[Intrinsicists] regard the referents of concepts as intrinsic, i.e., as "universals" inherent in things (either as archetypes [e.g., Plato] or as metaphysical essences [e.g., Aristotle]), as special existents unrelated to man's consciousness -- to be perceived by man directly, like any other kind of concrete existents, but perceived by some non-sensory or extra-sensory means.
The most striking difference between rationalism and intrinsicism that I see here is that intrinsicism starts with reality (albeit with an erroneous presupposition about the relation of abstractions to concretes), whereas rationalism starts out completely disconnected from concretes in reality and strives to gain knowledge of reality by a non-reality-based methodology.
In "Understanding Objectivism," Lecture 7 also explains that most subjectivists use rationalism, too.
Note, also, that it was Descartes, a leading rationalist, who believed that the existence of man had to be proved by some means not dependent on direct perception of reality. He concluded, "I think, therefore I am." Because man can look inward and realize that he is thinking, he allegedly can know thereby that he exists. Ayn Rand alludes to this as a "costly historical error" in Galt's Speech in Atlas Shrugged. Galt pronounces the proper conclusion: "I am, therefore I'll think." (Thinking in order to remain in existence.)
In contrast, an intrinsicist starts by looking outward at reality (and then errs in other ways). Insofar as an intrinsicist may believe that he finds abstractions in concretes merely by observing them, as "revealed truths," without any other method of cognitive integration, his concepts may, indeed, be difficult to distinguish from the concepts which a rationalist takes as "given" in man's consciousness.

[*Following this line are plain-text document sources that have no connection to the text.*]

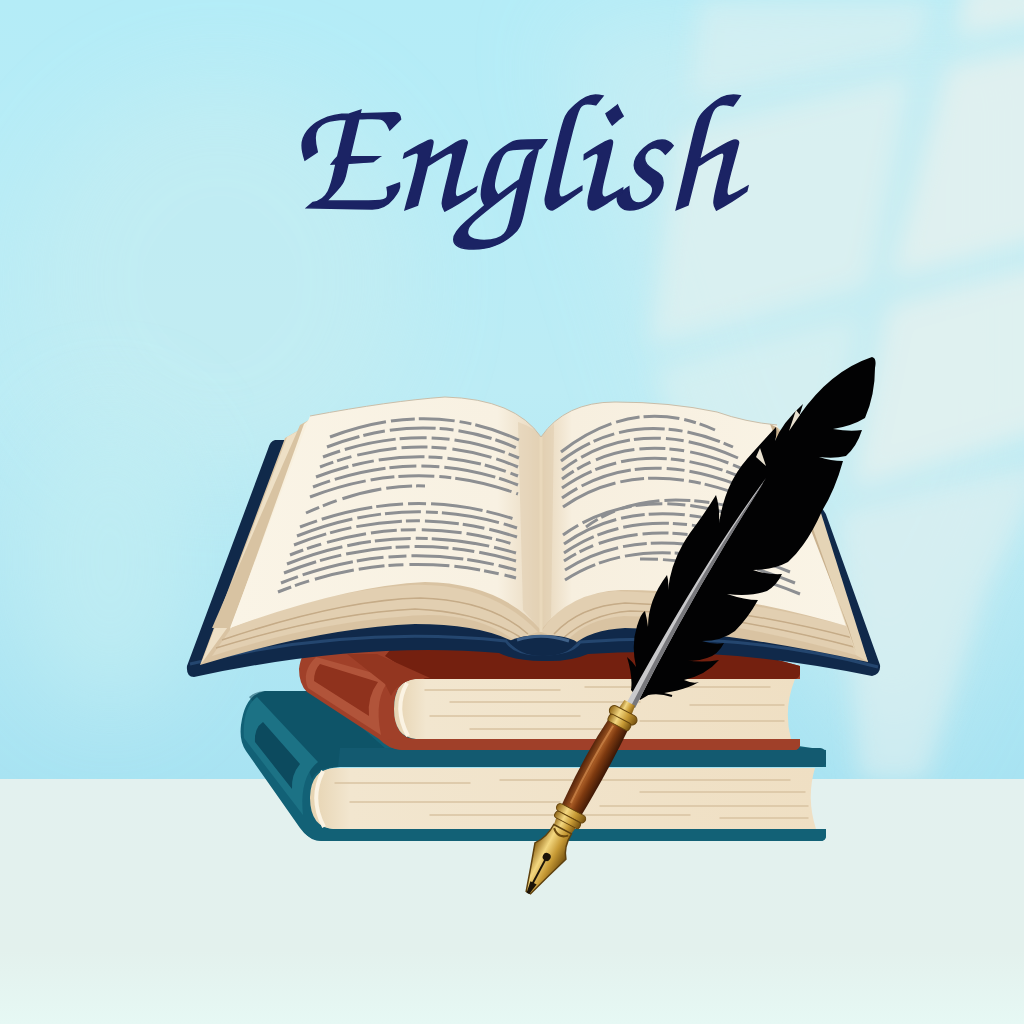
<!DOCTYPE html>
<html lang="en">
<head>
<meta charset="utf-8">
<title>English</title>
<style>
:root {
  --ink: #1b2364;
  --wall: #b3e9f4;
  --table: #e4f2ef;
  --navy: #10294a;
  --navy-light: #24466f;
  --teal: #126176;
  --teal-dark: #0c4a5e;
  --rust: #a04029;
  --rust-dark: #74200f;
  --page: #f8f2e4;
  --edge: #f0e2c8;
  --edge-shade: #d9c3a2;
  --print: #8d8f92;
  --feather: #020203;
}
* { margin: 0; padding: 0; box-sizing: border-box; }
html, body { width: 1024px; height: 1024px; overflow: hidden; }
.cover { position: relative; width: 1024px; height: 1024px; overflow: hidden; background: var(--wall); }
.cover svg { position: absolute; inset: 0; display: block; }
.title { fill: var(--ink); stroke: var(--ink); stroke-width: 1.5; font-family: "TeX Gyre Chorus", cursive; font-size: 166px; }
.print path { fill: none; stroke: var(--print); stroke-width: 3; stroke-dasharray: 34 4 22 5 46 4 14 5; }
.print path:nth-child(3n) { stroke-dasharray: 18 5 52 4 27 5; }
.print path:nth-child(3n+1) { stroke-dasharray: 58 5 24 4 36 5 12 4; }
.print path:nth-child(4n) { stroke-dasharray: 26 4 15 6 40 5; stroke-dashoffset: 12; }
.grain { fill: none; stroke: var(--edge-shade); stroke-width: 1.5; stroke-linecap: round; }
</style>
</head>
<body>
<main class="cover">
<svg width="1024" height="1024" viewBox="0 0 1024 1024" role="img" aria-label="Stack of books with an open book and a feather pen">
  <defs>
    <linearGradient id="wall" x1="0" y1="0" x2="0" y2="1">
      <stop offset="0" stop-color="#b4ecf7"/><stop offset=".5" stop-color="#bcecf5"/><stop offset="1" stop-color="#a8e3f2"/>
    </linearGradient>
    <linearGradient id="table" x1="0" y1="0" x2="0" y2="1">
      <stop offset="0" stop-color="#e3f1ef"/><stop offset=".7" stop-color="#e3f1ed"/><stop offset="1" stop-color="#e6f8f4"/>
    </linearGradient>
    <linearGradient id="leftPage" x1="0" y1="0" x2="1" y2="0">
      <stop offset="0" stop-color="#faf4e6"/><stop offset=".86" stop-color="#f8f1e2"/><stop offset="1" stop-color="#e8d7bc"/>
    </linearGradient>
    <linearGradient id="rightPage" x1="0" y1="0" x2="1" y2="0">
      <stop offset="0" stop-color="#e6d4b7"/><stop offset=".1" stop-color="#f7efdf"/><stop offset="1" stop-color="#faf4e6"/>
    </linearGradient>
    <linearGradient id="block" x1="0" y1="0" x2="1" y2="0">
      <stop offset="0" stop-color="#e6d3b1"/><stop offset=".08" stop-color="#f2e6cf"/><stop offset="1" stop-color="#efdfc3"/>
    </linearGradient>
    <linearGradient id="wood" x1="0" y1="0" x2="1" y2="0">
      <stop offset="0" stop-color="#4f2008"/><stop offset=".4" stop-color="#a65a24"/><stop offset=".6" stop-color="#7e3a10"/><stop offset="1" stop-color="#3a1605"/>
    </linearGradient>
    <linearGradient id="gold" x1="0" y1="0" x2="1" y2="0">
      <stop offset="0" stop-color="#8f6415"/><stop offset=".35" stop-color="#f3d780"/><stop offset=".65" stop-color="#c79a35"/><stop offset="1" stop-color="#74500f"/>
    </linearGradient>
    <filter id="soft" x="-20%" y="-20%" width="140%" height="140%"><feGaussianBlur stdDeviation="12"/></filter>
    <filter id="haze" x="-30%" y="-30%" width="160%" height="160%"><feGaussianBlur stdDeviation="45"/></filter>
    <clipPath id="wallArea"><rect width="1024" height="780"/></clipPath>
  </defs>

  <g id="room" clip-path="url(#wallArea)">
    <rect width="1024" height="780" fill="url(#wall)"/>
    <ellipse cx="220" cy="280" rx="190" ry="200" fill="#c4edf2" opacity=".7" filter="url(#haze)"/>
    <ellipse cx="110" cy="560" rx="90" ry="150" fill="#c2eef3" opacity=".7" filter="url(#haze)"/>
    <path d="M560 30L1040 0V480L900 780L690 450Z" fill="#cbeef3" opacity=".7" filter="url(#haze)"/>
    <g id="window-light" fill="#e1f1f0" filter="url(#soft)">
      <path d="M700 0H935L915 50L690 100Z" opacity=".55"/>
      <path d="M965 -20H1060V20L955 38Z" opacity=".9"/>
      <path d="M680 132L910 75L868 285L650 345Z" opacity=".7"/>
      <path d="M948 66L1060 40V235L890 278Z" opacity=".95"/>
      <path d="M655 368L860 315L825 480L700 520Z" opacity=".5"/>
      <path d="M888 306L1060 258V425L852 488Z" opacity=".9"/>
      <path d="M840 512L1050 462L985 590L925 780H860Z" opacity=".6"/>
    </g>
  </g>
  <rect id="table-top" y="779" width="1024" height="245" fill="url(#table)"/>

  <text class="title" x="287" y="208" textLength="450" lengthAdjust="spacingAndGlyphs">English</text>

  <g id="teal-book">
    <path d="M265 691H420L826 750V767H340Q312 768 313 797Q314 828 334 829H826V836Q826 841 820 841H322Q308 840 300 828L246 751Q239 741 241 725Q245 694 265 691Z" fill="var(--teal)"/>
    <path d="M265 691H320L385 748H820Q826 749 826 755V762Q825 767 819 767H338Q318 767 312 779L306 762L249 697Q256 691 265 691Z" fill="var(--teal-dark)" opacity=".55"/>
    <path d="M257 697L318 762Q299 777 303 815L244 738Q242 708 257 697Z" fill="#1c7285"/>
    <path d="M263 722L300 764Q291 775 292 789L255 742Q254 728 263 722Z" fill="var(--teal-dark)"/>
    <path d="M335 768H815Q806 798 816 829H334Q310 828 310 797Q311 769 335 768Z" fill="url(#block)"/>
    <path d="M323 771Q309 799 324 827" fill="none" stroke="#fbf3e3" stroke-width="4"/>
    <path class="grain" d="M335 783H470M500 780H790M640 792H805M350 802H560M600 806H808M430 815H690M720 818H808"/>
    <path d="M320 829H820Q826 829 826 835Q826 841 820 841H322Q310 841 303 831Z" fill="var(--teal)"/>
    <path d="M340 748H820Q826 749 826 755V762Q825 767 819 767H338Z" fill="#135a70"/>
  </g>

  <g id="rust-book">
    <path d="M310 650H740L800 666V679H415Q394 681 394 709Q395 738 415 739H800V745Q799 750 794 750H402Q388 749 379 739L307 692Q299 684 299 669Q301 652 310 650Z" fill="var(--rust)"/>
    <path d="M390 650H740L800 666V674Q799 679 794 679H425Q408 671 385 656Z" fill="var(--rust-dark)"/>
    <path d="M316 657L391 678Q373 697 381 735L308 688Q301 672 316 657Z" fill="#b1543a"/>
    <path d="M320 664L378 682Q367 697 369 716L314 681Q314 670 320 664Z" fill="#8f321d"/>
    <path d="M377 654L430 678Q399 678 391 696L385 684L347 654Z" fill="#933620"/>
    <path d="M416 679H795Q783 709 791 739H416Q394 737 394 709Q394 681 416 679Z" fill="url(#block)"/>
    <path d="M407 683Q393 708 408 736" fill="none" stroke="#fbf3e3" stroke-width="4"/>
    <path class="grain" d="M425 690H560M585 687H770M450 702H640M690 705H784M430 716H580M640 721H784M470 729H610"/>
    <path d="M394 739H795Q800 740 800 745Q799 750 794 750H402Q389 749 382 740Z" fill="var(--rust)"/>
  </g>

  <g id="open-book">
    <path d="M275 440H290L320 600H800L812 500Q824 506 828 520L880 665Q881 674 872 676Q720 645 588 654Q570 662 543 661Q515 661 499 653Q360 641 194 677Q186 677 187 666L268 449Q270 441 275 440Z" fill="var(--navy)"/>
    <path d="M190 664Q350 625 506 641Q516 655 542 654Q571 654 580 642Q740 630 878 667" fill="none" stroke="var(--navy-light)" stroke-width="3"/>
    <path d="M285 438L310 424L540 600L542 637Q521 636 514 642Q480 624 415 624Q320 628 200 665Z" fill="var(--edge-shade)"/>
    <path d="M780 430L868 662Q720 630 625 628Q590 630 573 645Q560 637 541 637V590Z" fill="var(--edge-shade)"/>
    <path d="M287 437L303 428L254 626L230 624L201 664Z" fill="#eee0c6"/>
    <path d="M300 425L309 420L246 628H212Z" fill="#d8c3a2"/>
    <path d="M304 424L312 417L248 628L230 630Z" fill="#f8f0de"/>
    <path d="M232 627Q330 590 410 585Q490 582 538 632L514 640Q470 608 398 617Q310 624 212 656Z" fill="#e2cfb1"/>
    <path d="M541 632Q565 594 615 591Q720 594 848 626L863 657Q720 617 624 616Q586 619 567 641Z" fill="#e2cfb1"/>
    <path d="M310 416Q390 401 445 397Q515 399 541 437V630Q500 583 425 582Q345 586 230 628Z" fill="url(#leftPage)"/>
    <path d="M541 437Q565 402 615 402Q670 402 717 412Q745 422 777 425L850 627Q720 589 621 590Q570 592 541 630Z" fill="url(#rightPage)"/>
    <path d="M518 422Q536 428 541 437Q545 432 554 424L551 618L541 630L523 610Z" fill="#dcc8a8" opacity=".45"/>
    <path d="M541 437V632" stroke="#e9d8bb" stroke-width="3"/>
    <path d="M310 416Q390 401 445 397Q515 399 541 437Q565 402 615 402Q670 402 717 412Q745 422 777 425" fill="none" stroke="#c9bda8" stroke-width="1"/>
    <path d="M222 640Q340 600 420 598Q490 600 528 634M216 648Q330 613 415 609Q480 612 520 637M554 634Q580 606 625 603Q730 606 853 638M562 639Q590 614 630 611Q720 612 858 648" fill="none" stroke="#c5ab87" stroke-width="1.5"/>
    <path d="M509 641Q521 635 542 635Q566 635 577 642Q568 656 543 656Q519 656 509 641Z" fill="var(--navy)"/>
    <path d="M517 640Q542 632 569 641" fill="none" stroke="#3f6189" stroke-width="3"/>
    <path d="M820 510L868 662L856 655L778 428L790 438Z" fill="#e5d4b6"/>
    <path d="M778 428L856 652L848 626L770 424Z" fill="#c9b18e"/>
    <g class="print" id="left-text">
      <path d="M330 437Q430 399 519 440"/><path d="M327 447Q428 408 519 449"/><path d="M323 457Q425 418 519 458"/><path d="M320 467Q423 427 518 467"/>
      <path d="M316 477Q421 437 518 476"/><path d="M313 487Q419 446 518 485"/><path d="M310 497Q416 456 518 494"/><path d="M306 513Q370 484 425 486"/>
      <path d="M300 527Q410 484 517 520"/><path d="M297 536Q408 492 517 528"/><path d="M294 545Q405 501 517 537"/><path d="M290 555Q403 510 516 545"/>
      <path d="M287 564Q401 519 516 553"/><path d="M284 573Q399 527 516 561"/><path d="M281 583Q397 536 516 570"/><path d="M278 592Q395 545 516 578"/>
    </g>
    <g class="print" id="right-text">
      <path d="M561 452Q635 394 715 430"/><path d="M561 461Q636 404 733 447"/><path d="M562 470Q637 413 738 458"/><path d="M562 479Q639 423 743 469"/>
      <path d="M562 488Q640 433 748 480"/><path d="M562 498Q641 442 753 491"/><path d="M563 507Q642 452 758 502"/><path d="M586 527Q650 480 764 515"/>
      <path d="M563 535Q645 476 770 528"/><path d="M564 544Q646 486 775 539"/><path d="M564 553Q648 495 780 550"/><path d="M564 561Q649 505 785 561"/>
      <path d="M565 570Q650 515 790 572"/><path d="M565 580Q651 524 795 583"/><path d="M640 559Q710 558 800 594"/>
    </g>
  </g>

  <g id="feather-pen">
    <path d="M872 357Q877 358 875 368Q875 395 865 418Q852 426 833 429Q850 432 862 430Q857 446 846 456Q834 459 819 457Q831 461 843 461Q835 490 822 511Q807 545 788 562Q773 570 753 570Q768 575 782 574Q777 585 767 591Q750 597 727 594Q745 600 758 600Q748 618 735 631Q722 641 702 641Q714 645 724 643Q718 655 707 658Q696 662 685 660Q702 663 719 660Q706 675 684 680Q693 684 699 682Q680 693 650 694L640 700L631 690Q633 677 627 657Q632 661 636 667Q631 645 637 626Q641 613 645 611Q647 619 648 627Q648 600 667 575Q669 582 668 590Q671 560 690 533Q705 513 716 495Q720 508 719 523Q725 484 747 459Q762 442 776 427Q777 435 775 441Q782 423 803 404Q801 411 799 416Q830 371 872 357Z" fill="var(--feather)"/>
    <path d="M766 478Q705 560 626 704L635 708Q690 598 766 478Z" fill="#c9c9cb"/>
    <path d="M764 482Q703 566 631 706L635 708Q690 598 764 482Z" fill="#77777b"/>
    <path d="M756 457L766 466L760 448ZM800 415L789 431L796 410Z" fill="#e8e0cf"/>
    <path d="M648 694Q660 692 672 696" fill="none" stroke="var(--feather)" stroke-width="2"/>
    <g id="pen-holder" transform="translate(626 710) rotate(28)">
      <path d="M-6 -8H6L8 8H-8Z" fill="url(#gold)"/>
      <path d="M-11 14H11Q13 60 10 116H-12Q-16 60 -11 14Z" fill="url(#wood)"/>
      <path d="M-4 20Q-7 65 -5 108" fill="none" stroke="#d28a4d" stroke-width="2" opacity=".7"/>
      <rect x="-15" y="1" width="30" height="10" rx="5" fill="url(#gold)" stroke="#66450d"/>
      <rect x="-12" y="10" width="24" height="8" rx="3" fill="url(#gold)" stroke="#66450d"/>
      <path d="M-12 122H12L9 140H-9Z" fill="url(#gold)"/>
      <rect x="-16" y="113" width="32" height="8" rx="4" fill="url(#gold)" stroke="#66450d"/>
      <rect x="-14" y="121" width="28" height="7" rx="3" fill="url(#gold)" stroke="#66450d"/>
      <path d="M-10 135H10Q9 150 17 160Q9 184 2 207H-3Q-10 184 -18 160Q-10 150 -10 135Z" fill="url(#gold)" stroke="#5e410f" stroke-width="1.5"/>
      <path d="M-8 138Q0 146 8 138" fill="none" stroke="#6b490f" stroke-width="2"/>
      <path d="M-1 168V205" stroke="#1c1408" stroke-width="2"/>
      <circle cx="-1" cy="167" r="4" fill="#1c1408"/>
      <path d="M-4 196H3L1 208H-2Z" fill="#1c1408"/>
    </g>
  </g>
</svg>
</main>
</body>
</html>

Still, the belief that one is looking at reality, and that one ought to do so, is a momentous premise that is crucial to rational cognitive integration.
answered Sep 13 '13 at 00:06
Ideas for Life ♦
Rationalism is concern with logic as opposed to or above perception/reality. A rationalist finds symmetrical logical thought structures to be appealing regardless of the extent of their correspondence to reality.
Rationalism is opposed to Empiricism, which denigrates logic in favor of concrete reality/perception.
Intrinsicism is that concepts, and values, are inherent in things. Intrinsicism is easiest to understand regarding values. An intrinsicist thinks that valuable things are valuable in themselves; that there can be no rational disagreement on the value of a thing, and that the value of a thing or action does not regard potential beneficiaries; that the value of a thing implies a duty on the part of us all to protect and defend it.
For example, environmentalism is an intrinsicist doctrine regarding Earth untouched by man. It's the idea that we have a duty to leave the world alone.
Intrinsicism is opposed to subjectivism. Subjectivism (regarding values) is that the value of a thing is purely a matter of the observer's choice/opinion. Subjectivism is a radical rejection of intrinsicism.
In summary: A rationalist cares more about thought than reality. An empiricist cares more about reality than thought. An intrinsicist imbues things with values, implying a duty to them, and a subjectivist rejects that duty and asserts "anything goes" regarding values.
answered Sep 13 '13 at 16:41
John Paquette ♦
Here are a few of my notes on the subject, from Peikoff's lectures:
answered Sep 20 '13 at 18:31